Course Home

OVERVIEW: The way to well-written science

How to do the Course


PART I: Paragraphs and Sentences

SET A: Paragraphs: The Maps Behind Them

SET B: Paragraphs: Using Maps to Meet Readers' Expectations

SET C: Paragraphs with Something Extra: Points and Tails

SET D: The Generic Section: Expectations and Maps as Blueprints

SET E: Scientific Sections: The Methods and Results

SET F: Scientific Sections: The Discussion

SET G : Scientific Sections: The Introduction

SET H : Sentences

SET I : The Paper as a Whole



PART II: The Paper and its Sections

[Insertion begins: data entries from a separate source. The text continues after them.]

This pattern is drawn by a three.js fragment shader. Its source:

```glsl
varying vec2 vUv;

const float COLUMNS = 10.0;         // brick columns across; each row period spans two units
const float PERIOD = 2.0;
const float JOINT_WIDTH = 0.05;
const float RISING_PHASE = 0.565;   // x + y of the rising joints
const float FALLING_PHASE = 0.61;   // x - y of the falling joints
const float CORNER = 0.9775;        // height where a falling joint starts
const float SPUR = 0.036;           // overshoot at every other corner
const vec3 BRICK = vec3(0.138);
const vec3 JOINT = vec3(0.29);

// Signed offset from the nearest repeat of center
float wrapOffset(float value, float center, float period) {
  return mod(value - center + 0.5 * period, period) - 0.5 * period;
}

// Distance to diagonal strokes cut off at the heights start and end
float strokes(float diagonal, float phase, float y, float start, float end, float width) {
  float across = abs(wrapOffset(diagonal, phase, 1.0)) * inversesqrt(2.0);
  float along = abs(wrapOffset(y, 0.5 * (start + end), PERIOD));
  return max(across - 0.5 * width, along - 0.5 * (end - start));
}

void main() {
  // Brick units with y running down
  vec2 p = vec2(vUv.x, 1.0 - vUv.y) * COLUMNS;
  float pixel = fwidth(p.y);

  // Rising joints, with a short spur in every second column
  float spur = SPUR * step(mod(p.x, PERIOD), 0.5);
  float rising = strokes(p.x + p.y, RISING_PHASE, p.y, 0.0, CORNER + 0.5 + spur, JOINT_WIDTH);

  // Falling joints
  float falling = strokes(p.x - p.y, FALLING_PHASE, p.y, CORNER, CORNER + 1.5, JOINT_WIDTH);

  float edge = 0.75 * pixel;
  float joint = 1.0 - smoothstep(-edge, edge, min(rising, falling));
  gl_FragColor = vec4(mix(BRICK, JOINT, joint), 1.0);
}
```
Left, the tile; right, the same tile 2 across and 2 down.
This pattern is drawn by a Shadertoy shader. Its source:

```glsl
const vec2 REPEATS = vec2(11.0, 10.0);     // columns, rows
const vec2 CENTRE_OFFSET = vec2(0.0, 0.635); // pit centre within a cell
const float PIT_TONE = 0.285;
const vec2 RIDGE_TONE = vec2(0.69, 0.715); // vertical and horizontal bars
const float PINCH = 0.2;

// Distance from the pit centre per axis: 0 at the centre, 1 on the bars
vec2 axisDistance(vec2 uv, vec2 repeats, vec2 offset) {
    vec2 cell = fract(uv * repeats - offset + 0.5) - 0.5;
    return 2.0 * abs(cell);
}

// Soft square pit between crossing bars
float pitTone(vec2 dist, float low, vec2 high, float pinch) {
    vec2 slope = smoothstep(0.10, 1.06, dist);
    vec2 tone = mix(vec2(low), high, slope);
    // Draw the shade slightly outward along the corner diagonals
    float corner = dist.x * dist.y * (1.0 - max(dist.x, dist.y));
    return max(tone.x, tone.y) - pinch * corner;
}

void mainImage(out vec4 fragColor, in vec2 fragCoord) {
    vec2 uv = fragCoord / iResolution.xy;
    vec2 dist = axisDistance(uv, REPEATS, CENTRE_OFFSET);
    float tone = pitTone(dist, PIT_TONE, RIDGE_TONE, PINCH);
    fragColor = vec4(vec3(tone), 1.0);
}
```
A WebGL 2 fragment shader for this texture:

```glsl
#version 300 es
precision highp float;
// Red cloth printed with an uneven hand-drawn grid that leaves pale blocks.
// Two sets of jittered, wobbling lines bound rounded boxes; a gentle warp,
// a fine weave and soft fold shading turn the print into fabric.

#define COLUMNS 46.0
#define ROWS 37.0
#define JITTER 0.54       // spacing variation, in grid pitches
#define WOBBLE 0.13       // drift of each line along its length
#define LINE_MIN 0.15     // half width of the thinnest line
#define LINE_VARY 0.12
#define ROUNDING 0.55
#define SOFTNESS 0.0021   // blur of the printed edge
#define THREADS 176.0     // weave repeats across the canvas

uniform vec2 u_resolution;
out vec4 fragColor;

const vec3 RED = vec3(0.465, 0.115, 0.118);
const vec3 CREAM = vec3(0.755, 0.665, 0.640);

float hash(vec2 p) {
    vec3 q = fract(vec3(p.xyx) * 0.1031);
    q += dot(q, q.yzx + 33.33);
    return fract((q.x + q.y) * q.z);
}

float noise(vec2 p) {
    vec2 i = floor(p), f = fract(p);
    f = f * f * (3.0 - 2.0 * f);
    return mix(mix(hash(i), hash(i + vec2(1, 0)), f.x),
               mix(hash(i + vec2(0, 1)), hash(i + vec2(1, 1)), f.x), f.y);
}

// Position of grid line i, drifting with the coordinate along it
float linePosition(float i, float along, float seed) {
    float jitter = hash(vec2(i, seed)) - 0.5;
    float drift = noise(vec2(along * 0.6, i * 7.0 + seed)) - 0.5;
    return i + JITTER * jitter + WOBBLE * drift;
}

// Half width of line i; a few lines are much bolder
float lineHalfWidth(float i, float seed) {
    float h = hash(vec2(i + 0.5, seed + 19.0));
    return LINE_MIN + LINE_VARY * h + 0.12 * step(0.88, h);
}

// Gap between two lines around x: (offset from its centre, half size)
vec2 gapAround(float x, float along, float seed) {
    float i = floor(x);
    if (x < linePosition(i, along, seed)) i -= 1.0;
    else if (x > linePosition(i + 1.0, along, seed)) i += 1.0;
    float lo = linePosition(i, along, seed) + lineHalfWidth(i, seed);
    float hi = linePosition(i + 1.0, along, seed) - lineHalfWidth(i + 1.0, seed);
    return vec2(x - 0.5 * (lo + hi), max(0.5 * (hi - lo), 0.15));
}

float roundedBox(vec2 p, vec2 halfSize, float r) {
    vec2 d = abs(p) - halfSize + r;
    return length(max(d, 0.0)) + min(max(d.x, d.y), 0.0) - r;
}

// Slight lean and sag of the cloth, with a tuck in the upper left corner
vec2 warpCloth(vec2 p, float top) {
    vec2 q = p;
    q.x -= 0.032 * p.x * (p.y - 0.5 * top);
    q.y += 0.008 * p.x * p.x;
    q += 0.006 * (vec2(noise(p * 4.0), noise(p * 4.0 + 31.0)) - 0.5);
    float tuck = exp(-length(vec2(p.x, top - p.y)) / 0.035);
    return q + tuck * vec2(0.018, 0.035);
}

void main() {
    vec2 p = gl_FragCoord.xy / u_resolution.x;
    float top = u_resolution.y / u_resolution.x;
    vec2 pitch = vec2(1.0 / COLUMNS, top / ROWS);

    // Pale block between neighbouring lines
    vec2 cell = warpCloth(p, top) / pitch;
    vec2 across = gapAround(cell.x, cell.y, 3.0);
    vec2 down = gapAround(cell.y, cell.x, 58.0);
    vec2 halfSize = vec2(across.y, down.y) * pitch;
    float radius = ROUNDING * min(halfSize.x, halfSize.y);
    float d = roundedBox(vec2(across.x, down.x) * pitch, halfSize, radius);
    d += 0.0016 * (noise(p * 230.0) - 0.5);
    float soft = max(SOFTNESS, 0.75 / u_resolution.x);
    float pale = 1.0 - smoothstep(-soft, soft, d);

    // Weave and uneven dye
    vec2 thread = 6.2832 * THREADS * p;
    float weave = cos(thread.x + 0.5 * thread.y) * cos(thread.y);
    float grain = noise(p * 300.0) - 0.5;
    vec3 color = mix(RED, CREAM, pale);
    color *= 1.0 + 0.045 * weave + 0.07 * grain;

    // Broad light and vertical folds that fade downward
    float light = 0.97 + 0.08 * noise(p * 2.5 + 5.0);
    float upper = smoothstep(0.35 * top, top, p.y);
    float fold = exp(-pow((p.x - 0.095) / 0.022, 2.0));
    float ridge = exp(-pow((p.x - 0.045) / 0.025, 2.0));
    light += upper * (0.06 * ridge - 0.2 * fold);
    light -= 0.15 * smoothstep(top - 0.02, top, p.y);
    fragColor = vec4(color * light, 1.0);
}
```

SET 1: Argument Parts

SET 2: Indicator Words

SET 3: Refining Claims

SET 4: Locating Arguments in Prose

SET 5: Rationale's Essay Planner

SET 6: Evidence in Arguments: Basis Boxes

SET 7: Assessing

SET 8: More on Assessing

SET 9: Analysis Maps

SET 10: Assessing Again

Synthesis 1: Position-Early Paragraphs

Synthesis 2: Position-Final Paragraphs

Synthesis 3: Writing a Discussion I

Synthesis 4: Writing a Discussion II

Exercise 2

Now it's your turn!

1. Drag the image of the six sentences below onto the Rationale Workspace, and then rearrange the individual sentences into a nested diagram.


In making decisions as to which is the sentence appropriate for the top box of the map, and what is the "correct" sequence for the rest of the sentences, keep these ideas in mind:

  • Look for ways to apply one or more of the primary and secondary Organising Principles
  • Look for words or phrases that act as explicit guides to the sequence of (at least some of) the sentences, for example: First, secondly, in conclusion.
  • Look closely at the beginning of sentences because that is a place where writers often repeat words that are taken from the previous sentence.


3. Check your work against the model. If your diagram differs from the model, try to understand why, and if you can't ask for assistance (if available). If you are submitting your work for feedback by a teacher, don't change your answer to fit the model. Your initial attempt at the exercise is more informative and will help the teacher to guide you.

NB: The model answer will open in a new window. Close the window when you're finished.